Editorial Tuesday 22 November 2011: OSALavision, or how I learned to stop worrying and love Big Brother

You have heard the phrase 'life imitating art'. Health policy is currently imitating a sub-Brian Rix farce, starring Our Saviour And Liberator Andrew Lansley, Secretary Of State For Health.


Click here for details of 'ACO = RIP AQP + PbR - liberated NHS fails to metastatise; goes meta- with stasis', the new issue of subscription-based Health Policy Intelligence.


Not only did I just find out that the new headquarters of the NHS Commissioning Board has a swimming pool (and good for them; be nice if more employers put exercise facilities at work), but I discovered via chums on the increasingly invaluable Twitter (where I am found as @HPIAndyCowper) that the new domain of Comrade Sir David and Chairman Mal has a rather funky multicoloured hand-woven carpet, costing £14,410 excluding VAT (i.e. about £500 per square foot). (It was put there in the early 90s when Quarry House was built, and is still there, looking good if you like multicoloured wavy lines).

Not only that, but when the NHS Executive was based in Quarry House, it used to be affectionately known as 'The Kremlin'.

Yes, folks: the NHS Commissioning Board's HQ has a hand-made carpet and a swimming pool, and is known as 'The Kremlin'.

Even better than this, the story in The Independent and the Telegraph about OSALavision made my morning.

The BBC summarises the story, with a Today programme interview with Mr Lansley, here.

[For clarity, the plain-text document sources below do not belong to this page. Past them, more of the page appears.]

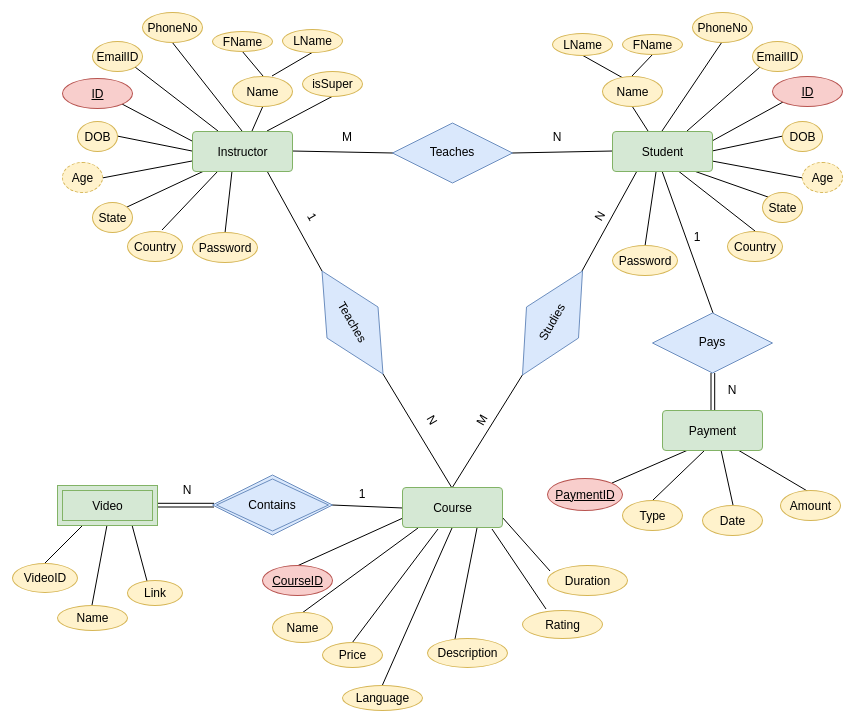
<!DOCTYPE html>
<html lang="en">
<head>
<meta charset="utf-8">
<title>Course platform entity relationship diagram</title>
<style>
:root {
  --paper: #ffffff;
  --ink: #000000;
  --entity-fill: #d5e8d4;
  --entity-line: #82b366;
  --attribute-fill: #fff2cc;
  --attribute-line: #d6b656;
  --key-fill: #f8cecc;
  --key-line: #b85450;
  --relation-fill: #dae8fc;
  --relation-line: #6c8ebf;
}
* { box-sizing: border-box; }
html, body { margin: 0; overflow: hidden; background: var(--paper); }
.diagram {
  position: relative;
  width: 855px;
  height: 723px;
  overflow: hidden;
  background: var(--paper);
  color: var(--ink);
  font: 12px/14px "Liberation Sans", Helvetica, Arial, sans-serif;
}
.shapes { position: absolute; inset: 0; }
.links { stroke: var(--ink); stroke-width: 1; fill: none; }
.relations { fill: var(--relation-fill); stroke: var(--relation-line); stroke-width: 1; }

/* nodes: --x and --y give the top left corner, --w and --h the size */
.entity, .attribute {
  position: absolute;
  left: var(--x);
  top: var(--y);
  width: var(--w);
  height: var(--h);
  display: flex;
  align-items: center;
  justify-content: center;
  white-space: nowrap;
}
.entity {
  --w: 101px;
  --h: 41px;
  background: var(--entity-fill);
  border: 1px solid var(--entity-line);
  border-radius: 4px;
}
.entity.weak { border-radius: 0; }
.entity.weak::before {
  content: "";
  position: absolute;
  inset: 4px;
  border: 1px solid var(--entity-line);
}
.attribute {
  background: var(--attribute-fill);
  border: 1px solid var(--attribute-line);
  border-radius: 50%;
}
.attribute.derived { border-style: dashed; }
.attribute.key {
  background: var(--key-fill);
  border-color: var(--key-line);
  text-decoration: underline;
}
/* labels: --x and --y give the centre */
.label {
  position: absolute;
  left: var(--x);
  top: var(--y);
  transform: translate(-50%, -50%) rotate(var(--turn, 0deg));
  white-space: nowrap;
}
</style>
</head>
<body>
<main class="diagram">
  <svg class="shapes" width="855" height="723" viewBox="0 0 855 723" aria-hidden="true">
    <g class="links">
      <g id="instructor-links">
        <path d="M172 42L242 131M135 67L218 131M242 51L263 76M313 52L272 76M263 106L252 131M333 96L267 131"/>
        <path d="M122 104L192 141M117 136L192 151M102 178L192 161M127 207L204 171M162 230L218 171M225 233L232 171"/>
      </g>
      <g id="student-links">
        <path d="M582 55L623 78M653 54L632 76M632 106L648 131M722 42L662 131M760 67L687 131M783 102L712 141"/>
        <path d="M783 136L712 151M803 178L712 161M768 197L694 171M755 231L677 170M645 246L656 172"/>
      </g>
      <g id="payment-links">
        <path d="M612 483L688 450M653 500L705 450M733 505L721 450M809 492L738 450"/>
      </g>
      <g id="course-links">
        <path d="M297 566L403 518M302 613L418 528M352 643L438 529M382 686L452 528M455 639L477 528M546 609L492 529M550 571L502 517"/>
      </g>
      <g id="video-links">
        <path d="M45 563L83 525M92 605L107 525M147 581L132 525"/>
      </g>
      <g id="relation-links">
        <path d="M292 151L393 153M512 153L613 151M267 171L322 271M383 374L452 488M637 171L582 271M523 374L452 488M662 171L713 313M332 505L403 508"/>
        <path d="M711 373V410M714.7 373V410M157 503.3H214M157 507H214"/>
      </g>
    </g>
    <g class="relations">
      <polygon points="452.5,123 512.5,153 452.5,183 392.5,153"/>
      <polygon points="322,271 378,307 383,374 327,338"/>
      <polygon points="582.5,271 578.5,338 522.5,375 526.5,307"/>
      <polygon points="712.5,313 772.5,343 712.5,373 652.5,343"/>
      <polygon points="272.5,475 332.5,505 272.5,535 212.5,505"/>
      <polygon points="272.5,479 328.5,505 272.5,531 216.5,505"/>
    </g>
  </svg>

  <section aria-label="Instructor">
    <div class="entity" style="--x:192px;--y:131px">Instructor</div>
    <div class="attribute" style="--x:142px;--y:12px;--w:61px;--h:31px">PhoneNo</div>
    <div class="attribute" style="--x:92px;--y:41px;--w:51px;--h:31px">EmailID</div>
    <div class="attribute key" style="--x:62px;--y:78px;--w:71px;--h:31px">ID</div>
    <div class="attribute" style="--x:77px;--y:121px;--w:41px;--h:31px">DOB</div>
    <div class="attribute derived" style="--x:62px;--y:162px;--w:41px;--h:31px">Age</div>
    <div class="attribute" style="--x:92px;--y:202px;--w:41px;--h:31px">State</div>
    <div class="attribute" style="--x:127px;--y:231px;--w:56px;--h:31px">Country</div>
    <div class="attribute" style="--x:192px;--y:232px;--w:66px;--h:31px">Password</div>
    <div class="attribute" style="--x:232px;--y:76px;--w:61px;--h:31px">Name</div>
    <div class="attribute" style="--x:212px;--y:31px;--w:61px;--h:21px">FName</div>
    <div class="attribute" style="--x:282px;--y:29px;--w:61px;--h:24px">LName</div>
    <div class="attribute" style="--x:302px;--y:71px;--w:61px;--h:26px">isSuper</div>
  </section>

  <section aria-label="Student">
    <div class="entity" style="--x:612px;--y:131px">Student</div>
    <div class="attribute" style="--x:552px;--y:33px;--w:61px;--h:23px">LName</div>
    <div class="attribute" style="--x:622px;--y:34px;--w:61px;--h:21px">FName</div>
    <div class="attribute" style="--x:602px;--y:76px;--w:61px;--h:31px">Name</div>
    <div class="attribute" style="--x:692px;--y:12px;--w:61px;--h:31px">PhoneNo</div>
    <div class="attribute" style="--x:752px;--y:41px;--w:51px;--h:31px">EmailID</div>
    <div class="attribute key" style="--x:772px;--y:76px;--w:71px;--h:31px">ID</div>
    <div class="attribute" style="--x:782px;--y:121px;--w:41px;--h:31px">DOB</div>
    <div class="attribute derived" style="--x:802px;--y:162px;--w:41px;--h:31px">Age</div>
    <div class="attribute" style="--x:762px;--y:192px;--w:41px;--h:31px">State</div>
    <div class="attribute" style="--x:727px;--y:231px;--w:56px;--h:31px">Country</div>
    <div class="attribute" style="--x:612px;--y:245px;--w:66px;--h:31px">Password</div>
  </section>

  <section aria-label="Payment">
    <div class="entity" style="--x:662px;--y:410px">Payment</div>
    <div class="attribute key" style="--x:547px;--y:478px;--w:76px;--h:33px">PaymentID</div>
    <div class="attribute" style="--x:622px;--y:500px;--w:61px;--h:31px">Type</div>
    <div class="attribute" style="--x:702px;--y:505px;--w:61px;--h:31px">Date</div>
    <div class="attribute" style="--x:780px;--y:490px;--w:61px;--h:31px">Amount</div>
  </section>

  <section aria-label="Course">
    <div class="entity" style="--x:402px;--y:487px">Course</div>
    <div class="attribute key" style="--x:262px;--y:565px;--w:71px;--h:31px">CourseID</div>
    <div class="attribute" style="--x:272px;--y:612px;--w:61px;--h:31px">Name</div>
    <div class="attribute" style="--x:322px;--y:642px;--w:61px;--h:26px">Price</div>
    <div class="attribute" style="--x:342px;--y:685px;--w:81px;--h:26px">Language</div>
    <div class="attribute" style="--x:427px;--y:638px;--w:81px;--h:30px">Description</div>
    <div class="attribute" style="--x:522px;--y:610px;--w:81px;--h:29px">Rating</div>
    <div class="attribute" style="--x:547px;--y:565px;--w:81px;--h:31px">Duration</div>
  </section>

  <section aria-label="Video">
    <div class="entity weak" style="--x:57px;--y:485px">Video</div>
    <div class="attribute" style="--x:12px;--y:563px;--w:66px;--h:30px">VideoID</div>
    <div class="attribute" style="--x:57px;--y:605px;--w:71px;--h:26px">Name</div>
    <div class="attribute" style="--x:127px;--y:580px;--w:56px;--h:26px">Link</div>
  </section>

  <section aria-label="Relationships">
    <span class="label" style="--x:452px;--y:152px">Teaches</span>
    <span class="label" style="--x:352px;--y:322px;--turn:60deg">Teaches</span>
    <span class="label" style="--x:552px;--y:322px;--turn:-60deg">Studies</span>
    <span class="label" style="--x:712px;--y:342px">Pays</span>
    <span class="label" style="--x:272px;--y:505px">Contains</span>
  </section>

  <section aria-label="Cardinalities">
    <span class="label" style="--x:347px;--y:137px">M</span>
    <span class="label" style="--x:557px;--y:137px">N</span>
    <span class="label" style="--x:312px;--y:217px;--turn:60deg">1</span>
    <span class="label" style="--x:432px;--y:420px;--turn:60deg">N</span>
    <span class="label" style="--x:600px;--y:216px;--turn:-60deg">N</span>
    <span class="label" style="--x:482px;--y:420px;--turn:-60deg">M</span>
    <span class="label" style="--x:697px;--y:237px">1</span>
    <span class="label" style="--x:732px;--y:390px">N</span>
    <span class="label" style="--x:187px;--y:490px">N</span>
    <span class="label" style="--x:362px;--y:494px">1</span>
  </section>
</main>
</body>
</html>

I am at a slight loss for words about this whole story. Whoever thought it would be a good idea for this message to be recorded and put on loop until you register has got the vaguest notion of opt-in consent imaginable.

More to the point, Mr Lansley is meant to be a Liberator. Not a micro-manager. Not a focal point for complaints. That is wholly against the grain and philosophy of his reforms.

The notion that the Secretary Of State For Health is the best spearhead for a movement to elicit patient complaints is at best confused and contrary to the aim of a decentralised NHS. We are back to the sound of dropped bedpans in Tredegar resonating in the corridors of Whitehall.

(It is also far from clear that this method of encouraging complaints actually works: I'd love to see the evidence.)

At worst, it is simply bloody silly. For all that I and many others mock politicians (and we should mock those in power over us, as a matter of principle), most are trying to do what they believe is the right thing. Knee-jerk opprobium against politicians as shady or dishonest is often un-merited. Addressing and analysing their arguments is what's needed.

All that said, this is the media equivalent to wearing a 'kick me!' t-shirt. If I were ill enough to need to be in hospital, and I was obliged to register my details with a patient entertainment system to stop it showing me a message from the Health Secretary (whichever health secretary), I hope I should still have the physical strength to attempt to test that patient entertainment system to destruction.

Many patients in hospital, of course, don't - and putting a message from a politician on loop is not only a bit Big Brother-ish in the true Orwellian sense, it shows scant regard for notions of patient experience and choice.

Which, ironically, are key subjects for Mr Lansley.

A PR own goal on this scale is perhaps not unexpected from the man who said "I'm not in this for the politics". It does, however, suggest that his media handlers have a tin ear. Which should be a cause for concern.